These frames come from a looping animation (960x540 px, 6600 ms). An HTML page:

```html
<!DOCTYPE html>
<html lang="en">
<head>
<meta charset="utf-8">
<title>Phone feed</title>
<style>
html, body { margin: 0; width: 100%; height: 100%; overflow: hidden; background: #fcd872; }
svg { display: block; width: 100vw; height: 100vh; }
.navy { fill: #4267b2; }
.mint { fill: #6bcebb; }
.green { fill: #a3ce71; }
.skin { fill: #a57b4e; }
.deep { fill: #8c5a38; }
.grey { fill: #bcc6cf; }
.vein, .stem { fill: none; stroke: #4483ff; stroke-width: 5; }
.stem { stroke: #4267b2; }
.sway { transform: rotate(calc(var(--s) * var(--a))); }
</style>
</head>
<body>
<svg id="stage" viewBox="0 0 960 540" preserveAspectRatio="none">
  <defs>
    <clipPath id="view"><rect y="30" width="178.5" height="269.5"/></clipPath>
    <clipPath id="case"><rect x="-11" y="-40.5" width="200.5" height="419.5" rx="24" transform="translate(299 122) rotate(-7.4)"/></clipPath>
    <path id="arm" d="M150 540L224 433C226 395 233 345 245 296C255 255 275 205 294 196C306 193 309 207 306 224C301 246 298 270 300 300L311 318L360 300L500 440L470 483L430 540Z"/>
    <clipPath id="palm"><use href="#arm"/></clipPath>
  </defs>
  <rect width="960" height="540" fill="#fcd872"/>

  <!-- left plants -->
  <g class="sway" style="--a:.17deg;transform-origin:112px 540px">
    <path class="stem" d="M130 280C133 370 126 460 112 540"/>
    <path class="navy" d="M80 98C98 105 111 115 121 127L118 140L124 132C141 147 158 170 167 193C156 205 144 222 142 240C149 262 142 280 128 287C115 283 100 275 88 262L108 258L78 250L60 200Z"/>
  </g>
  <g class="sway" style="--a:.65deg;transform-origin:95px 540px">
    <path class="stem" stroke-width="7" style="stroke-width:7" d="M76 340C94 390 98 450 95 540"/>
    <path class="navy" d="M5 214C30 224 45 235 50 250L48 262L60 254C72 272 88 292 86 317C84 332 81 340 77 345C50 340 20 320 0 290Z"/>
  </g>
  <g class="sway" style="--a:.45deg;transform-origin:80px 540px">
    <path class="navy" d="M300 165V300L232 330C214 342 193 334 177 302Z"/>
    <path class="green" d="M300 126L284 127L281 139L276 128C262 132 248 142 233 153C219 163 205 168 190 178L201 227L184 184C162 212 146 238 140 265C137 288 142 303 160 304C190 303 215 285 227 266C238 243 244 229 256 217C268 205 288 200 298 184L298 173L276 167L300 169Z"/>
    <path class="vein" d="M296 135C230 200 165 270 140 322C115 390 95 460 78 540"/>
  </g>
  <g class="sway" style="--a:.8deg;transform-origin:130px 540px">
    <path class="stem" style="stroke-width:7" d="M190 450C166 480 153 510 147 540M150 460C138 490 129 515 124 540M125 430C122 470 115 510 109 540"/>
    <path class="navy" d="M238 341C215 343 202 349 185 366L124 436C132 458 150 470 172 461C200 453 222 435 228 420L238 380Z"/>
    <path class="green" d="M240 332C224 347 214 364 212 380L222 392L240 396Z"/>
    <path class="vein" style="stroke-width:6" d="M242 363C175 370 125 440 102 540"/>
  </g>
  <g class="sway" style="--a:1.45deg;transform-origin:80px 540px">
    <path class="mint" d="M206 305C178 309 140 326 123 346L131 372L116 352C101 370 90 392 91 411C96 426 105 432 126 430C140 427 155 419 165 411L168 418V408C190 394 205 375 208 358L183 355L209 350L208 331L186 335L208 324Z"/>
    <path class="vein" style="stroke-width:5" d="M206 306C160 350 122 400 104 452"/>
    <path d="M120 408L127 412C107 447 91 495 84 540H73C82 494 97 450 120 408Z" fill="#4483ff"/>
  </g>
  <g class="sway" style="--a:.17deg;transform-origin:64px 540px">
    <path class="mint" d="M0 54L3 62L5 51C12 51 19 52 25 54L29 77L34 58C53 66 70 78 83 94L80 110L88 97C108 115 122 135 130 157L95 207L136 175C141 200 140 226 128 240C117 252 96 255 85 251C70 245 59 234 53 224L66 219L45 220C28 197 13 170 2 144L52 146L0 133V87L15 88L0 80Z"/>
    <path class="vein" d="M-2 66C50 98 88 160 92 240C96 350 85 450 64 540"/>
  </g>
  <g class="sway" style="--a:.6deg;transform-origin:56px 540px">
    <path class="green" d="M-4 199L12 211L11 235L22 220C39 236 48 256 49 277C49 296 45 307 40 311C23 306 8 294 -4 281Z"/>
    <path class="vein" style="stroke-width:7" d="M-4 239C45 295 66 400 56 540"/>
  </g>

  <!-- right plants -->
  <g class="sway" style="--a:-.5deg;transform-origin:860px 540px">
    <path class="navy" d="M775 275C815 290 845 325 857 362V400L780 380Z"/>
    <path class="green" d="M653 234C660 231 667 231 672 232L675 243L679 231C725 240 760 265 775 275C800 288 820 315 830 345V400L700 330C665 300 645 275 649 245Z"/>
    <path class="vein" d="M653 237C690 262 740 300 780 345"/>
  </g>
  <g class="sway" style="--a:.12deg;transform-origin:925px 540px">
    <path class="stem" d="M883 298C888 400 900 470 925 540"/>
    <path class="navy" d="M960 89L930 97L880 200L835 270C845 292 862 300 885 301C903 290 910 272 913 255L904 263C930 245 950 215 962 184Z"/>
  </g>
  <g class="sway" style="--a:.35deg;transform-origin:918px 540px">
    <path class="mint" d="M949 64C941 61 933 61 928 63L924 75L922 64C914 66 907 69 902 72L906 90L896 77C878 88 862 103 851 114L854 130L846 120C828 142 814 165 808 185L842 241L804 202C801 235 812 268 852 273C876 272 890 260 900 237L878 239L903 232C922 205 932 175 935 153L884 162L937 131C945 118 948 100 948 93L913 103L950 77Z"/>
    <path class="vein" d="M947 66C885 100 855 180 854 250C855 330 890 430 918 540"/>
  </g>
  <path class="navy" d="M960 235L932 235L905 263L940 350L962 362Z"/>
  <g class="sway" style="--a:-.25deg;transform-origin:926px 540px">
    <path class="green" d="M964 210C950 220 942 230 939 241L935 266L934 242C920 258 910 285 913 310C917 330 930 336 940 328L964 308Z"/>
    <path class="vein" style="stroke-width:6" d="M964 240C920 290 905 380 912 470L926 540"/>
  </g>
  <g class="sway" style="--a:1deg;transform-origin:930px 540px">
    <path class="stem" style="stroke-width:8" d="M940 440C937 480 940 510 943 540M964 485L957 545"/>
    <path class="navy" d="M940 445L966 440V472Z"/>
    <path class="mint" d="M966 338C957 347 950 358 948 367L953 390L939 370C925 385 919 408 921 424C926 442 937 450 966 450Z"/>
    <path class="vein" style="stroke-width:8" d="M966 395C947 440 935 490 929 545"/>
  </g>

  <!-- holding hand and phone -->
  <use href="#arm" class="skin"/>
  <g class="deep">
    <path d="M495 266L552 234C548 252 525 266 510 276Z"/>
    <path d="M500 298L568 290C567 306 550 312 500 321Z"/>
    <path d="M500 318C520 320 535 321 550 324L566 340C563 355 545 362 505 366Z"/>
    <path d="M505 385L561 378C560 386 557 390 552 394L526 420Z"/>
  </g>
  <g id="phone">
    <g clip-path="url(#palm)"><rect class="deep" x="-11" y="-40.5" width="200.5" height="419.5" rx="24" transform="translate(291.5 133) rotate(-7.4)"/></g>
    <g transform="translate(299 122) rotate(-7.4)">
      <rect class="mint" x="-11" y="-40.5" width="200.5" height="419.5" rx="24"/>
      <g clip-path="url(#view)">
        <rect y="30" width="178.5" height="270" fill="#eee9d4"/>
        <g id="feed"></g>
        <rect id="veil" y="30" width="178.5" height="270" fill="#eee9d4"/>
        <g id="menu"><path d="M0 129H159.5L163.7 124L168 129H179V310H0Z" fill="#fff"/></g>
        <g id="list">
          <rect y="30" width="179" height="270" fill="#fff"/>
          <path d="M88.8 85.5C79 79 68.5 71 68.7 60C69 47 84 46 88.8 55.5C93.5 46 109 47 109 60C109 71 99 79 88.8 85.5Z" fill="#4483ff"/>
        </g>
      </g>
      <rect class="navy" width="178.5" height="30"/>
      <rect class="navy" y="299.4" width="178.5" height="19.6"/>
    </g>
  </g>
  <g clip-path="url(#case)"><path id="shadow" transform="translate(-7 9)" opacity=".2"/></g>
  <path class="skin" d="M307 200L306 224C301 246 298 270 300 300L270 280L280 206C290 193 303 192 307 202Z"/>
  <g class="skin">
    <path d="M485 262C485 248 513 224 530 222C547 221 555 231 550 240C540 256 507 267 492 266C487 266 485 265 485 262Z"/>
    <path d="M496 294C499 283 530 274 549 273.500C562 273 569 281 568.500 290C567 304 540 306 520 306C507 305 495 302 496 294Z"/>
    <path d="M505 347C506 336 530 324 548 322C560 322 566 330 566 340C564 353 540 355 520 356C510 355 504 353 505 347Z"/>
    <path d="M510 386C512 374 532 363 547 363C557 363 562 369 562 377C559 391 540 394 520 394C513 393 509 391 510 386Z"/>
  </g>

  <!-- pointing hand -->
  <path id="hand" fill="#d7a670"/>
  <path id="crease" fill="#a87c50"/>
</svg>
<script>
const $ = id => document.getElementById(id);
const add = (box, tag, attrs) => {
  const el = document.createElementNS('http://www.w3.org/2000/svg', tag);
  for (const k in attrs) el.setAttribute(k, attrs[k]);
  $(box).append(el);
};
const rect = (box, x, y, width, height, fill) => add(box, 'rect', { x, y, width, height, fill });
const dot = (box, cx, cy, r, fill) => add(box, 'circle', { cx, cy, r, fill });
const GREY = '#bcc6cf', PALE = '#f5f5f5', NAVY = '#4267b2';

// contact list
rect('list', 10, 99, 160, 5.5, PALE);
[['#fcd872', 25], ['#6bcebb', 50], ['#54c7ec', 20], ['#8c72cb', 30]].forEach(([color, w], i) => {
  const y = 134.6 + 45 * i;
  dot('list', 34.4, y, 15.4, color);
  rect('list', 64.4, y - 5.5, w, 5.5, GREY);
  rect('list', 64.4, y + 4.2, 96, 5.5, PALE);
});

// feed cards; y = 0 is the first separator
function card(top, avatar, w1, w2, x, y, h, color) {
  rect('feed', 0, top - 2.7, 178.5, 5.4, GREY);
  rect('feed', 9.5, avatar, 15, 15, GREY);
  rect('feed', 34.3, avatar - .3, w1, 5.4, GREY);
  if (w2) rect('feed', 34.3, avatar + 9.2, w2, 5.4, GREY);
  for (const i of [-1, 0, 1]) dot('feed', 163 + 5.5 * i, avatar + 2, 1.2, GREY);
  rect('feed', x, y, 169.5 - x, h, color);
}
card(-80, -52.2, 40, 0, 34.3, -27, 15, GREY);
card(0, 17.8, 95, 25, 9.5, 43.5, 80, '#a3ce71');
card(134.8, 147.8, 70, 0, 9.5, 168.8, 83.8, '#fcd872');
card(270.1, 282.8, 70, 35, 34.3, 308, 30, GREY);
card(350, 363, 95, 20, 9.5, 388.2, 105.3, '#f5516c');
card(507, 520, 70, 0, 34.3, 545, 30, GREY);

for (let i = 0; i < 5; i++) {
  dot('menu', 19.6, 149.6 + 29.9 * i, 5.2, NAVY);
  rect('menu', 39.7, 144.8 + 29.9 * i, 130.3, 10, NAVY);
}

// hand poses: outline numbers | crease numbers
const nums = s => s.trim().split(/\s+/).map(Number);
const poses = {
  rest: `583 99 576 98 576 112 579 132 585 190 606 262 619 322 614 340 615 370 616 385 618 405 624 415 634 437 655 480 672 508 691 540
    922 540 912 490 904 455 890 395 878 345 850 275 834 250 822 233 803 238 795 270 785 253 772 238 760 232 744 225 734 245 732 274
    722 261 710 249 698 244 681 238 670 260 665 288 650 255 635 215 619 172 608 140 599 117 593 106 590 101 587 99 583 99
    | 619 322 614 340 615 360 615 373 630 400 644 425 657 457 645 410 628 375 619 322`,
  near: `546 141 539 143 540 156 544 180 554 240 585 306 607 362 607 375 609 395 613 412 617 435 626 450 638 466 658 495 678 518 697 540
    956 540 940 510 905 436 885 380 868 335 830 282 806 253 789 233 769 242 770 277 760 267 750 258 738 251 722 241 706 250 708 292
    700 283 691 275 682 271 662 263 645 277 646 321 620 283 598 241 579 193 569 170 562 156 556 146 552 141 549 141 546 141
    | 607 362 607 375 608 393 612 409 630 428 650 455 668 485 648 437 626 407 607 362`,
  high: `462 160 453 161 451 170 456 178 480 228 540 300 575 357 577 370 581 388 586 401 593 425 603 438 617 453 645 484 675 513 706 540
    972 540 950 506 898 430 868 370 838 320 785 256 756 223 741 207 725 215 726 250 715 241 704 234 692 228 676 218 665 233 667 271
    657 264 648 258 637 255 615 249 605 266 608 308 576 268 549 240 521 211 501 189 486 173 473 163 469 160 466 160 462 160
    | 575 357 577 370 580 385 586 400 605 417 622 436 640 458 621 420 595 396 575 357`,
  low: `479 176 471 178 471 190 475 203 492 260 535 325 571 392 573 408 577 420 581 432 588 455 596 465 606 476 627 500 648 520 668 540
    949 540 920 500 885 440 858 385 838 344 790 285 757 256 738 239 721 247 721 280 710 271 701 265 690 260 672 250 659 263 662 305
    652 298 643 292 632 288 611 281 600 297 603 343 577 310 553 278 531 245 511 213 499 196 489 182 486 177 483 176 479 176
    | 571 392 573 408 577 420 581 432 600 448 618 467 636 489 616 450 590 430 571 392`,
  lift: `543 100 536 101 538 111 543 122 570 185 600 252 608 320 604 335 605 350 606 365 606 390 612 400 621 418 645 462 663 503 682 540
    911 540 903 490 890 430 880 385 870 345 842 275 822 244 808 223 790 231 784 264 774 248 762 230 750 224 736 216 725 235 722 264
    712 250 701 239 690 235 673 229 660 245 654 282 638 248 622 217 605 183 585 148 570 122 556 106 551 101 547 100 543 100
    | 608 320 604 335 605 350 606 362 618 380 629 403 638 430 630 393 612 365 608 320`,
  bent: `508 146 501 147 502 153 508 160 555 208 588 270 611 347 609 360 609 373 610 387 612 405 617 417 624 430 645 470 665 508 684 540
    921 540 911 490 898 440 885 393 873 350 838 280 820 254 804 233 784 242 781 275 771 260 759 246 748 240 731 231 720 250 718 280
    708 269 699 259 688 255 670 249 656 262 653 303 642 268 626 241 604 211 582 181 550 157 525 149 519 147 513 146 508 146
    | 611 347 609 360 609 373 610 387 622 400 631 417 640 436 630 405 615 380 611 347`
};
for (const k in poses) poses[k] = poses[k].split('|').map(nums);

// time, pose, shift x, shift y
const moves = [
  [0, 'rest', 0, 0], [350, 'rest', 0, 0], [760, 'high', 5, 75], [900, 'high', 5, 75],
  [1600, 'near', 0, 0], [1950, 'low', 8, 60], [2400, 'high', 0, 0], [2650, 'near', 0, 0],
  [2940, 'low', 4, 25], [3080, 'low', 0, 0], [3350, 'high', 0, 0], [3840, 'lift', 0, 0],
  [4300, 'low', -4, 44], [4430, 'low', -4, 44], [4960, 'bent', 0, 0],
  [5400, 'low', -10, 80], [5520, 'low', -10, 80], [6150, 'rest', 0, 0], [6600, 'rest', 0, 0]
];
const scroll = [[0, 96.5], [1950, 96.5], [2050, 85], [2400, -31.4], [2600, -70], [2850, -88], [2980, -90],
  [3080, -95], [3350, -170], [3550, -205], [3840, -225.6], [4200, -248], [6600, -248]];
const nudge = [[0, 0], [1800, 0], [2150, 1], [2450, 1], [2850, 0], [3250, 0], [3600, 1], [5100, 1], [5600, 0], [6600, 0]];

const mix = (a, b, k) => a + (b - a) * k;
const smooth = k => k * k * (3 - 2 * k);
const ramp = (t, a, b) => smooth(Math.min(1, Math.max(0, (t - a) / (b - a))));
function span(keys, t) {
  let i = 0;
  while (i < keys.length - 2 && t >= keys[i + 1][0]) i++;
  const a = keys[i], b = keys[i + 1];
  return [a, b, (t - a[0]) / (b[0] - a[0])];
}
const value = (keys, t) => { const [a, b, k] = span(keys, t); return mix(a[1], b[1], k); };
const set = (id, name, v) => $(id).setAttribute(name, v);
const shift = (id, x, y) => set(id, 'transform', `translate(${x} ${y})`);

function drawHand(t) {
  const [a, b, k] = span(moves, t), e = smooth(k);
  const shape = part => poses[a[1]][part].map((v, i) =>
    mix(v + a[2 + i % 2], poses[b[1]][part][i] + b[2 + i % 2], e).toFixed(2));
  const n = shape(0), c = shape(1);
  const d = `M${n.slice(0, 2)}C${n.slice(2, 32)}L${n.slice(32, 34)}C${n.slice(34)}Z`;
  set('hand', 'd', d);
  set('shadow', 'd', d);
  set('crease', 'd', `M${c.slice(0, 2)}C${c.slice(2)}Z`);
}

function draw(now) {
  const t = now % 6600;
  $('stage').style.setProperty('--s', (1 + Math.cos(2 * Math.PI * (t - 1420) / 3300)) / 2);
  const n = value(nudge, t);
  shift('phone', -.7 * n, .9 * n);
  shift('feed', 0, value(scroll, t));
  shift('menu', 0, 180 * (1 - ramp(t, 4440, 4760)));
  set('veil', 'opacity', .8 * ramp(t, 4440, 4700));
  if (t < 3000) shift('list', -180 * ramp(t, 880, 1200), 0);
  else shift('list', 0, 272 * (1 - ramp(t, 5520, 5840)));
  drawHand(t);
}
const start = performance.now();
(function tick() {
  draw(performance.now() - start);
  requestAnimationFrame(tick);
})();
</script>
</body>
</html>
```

- [WHAT THE TASK ASKS] Your task is to gather all lines from the entries above that hold the word "skin".

- [EXERCISE RESPONSE]
.skin { fill: #a57b4e; }
  <use href="#arm" class="skin"/>
  <path class="skin" d="M307 200L306 224C301 246 298 270 300 300L270 280L280 206C290 193 303 192 307 202Z"/>
  <g class="skin">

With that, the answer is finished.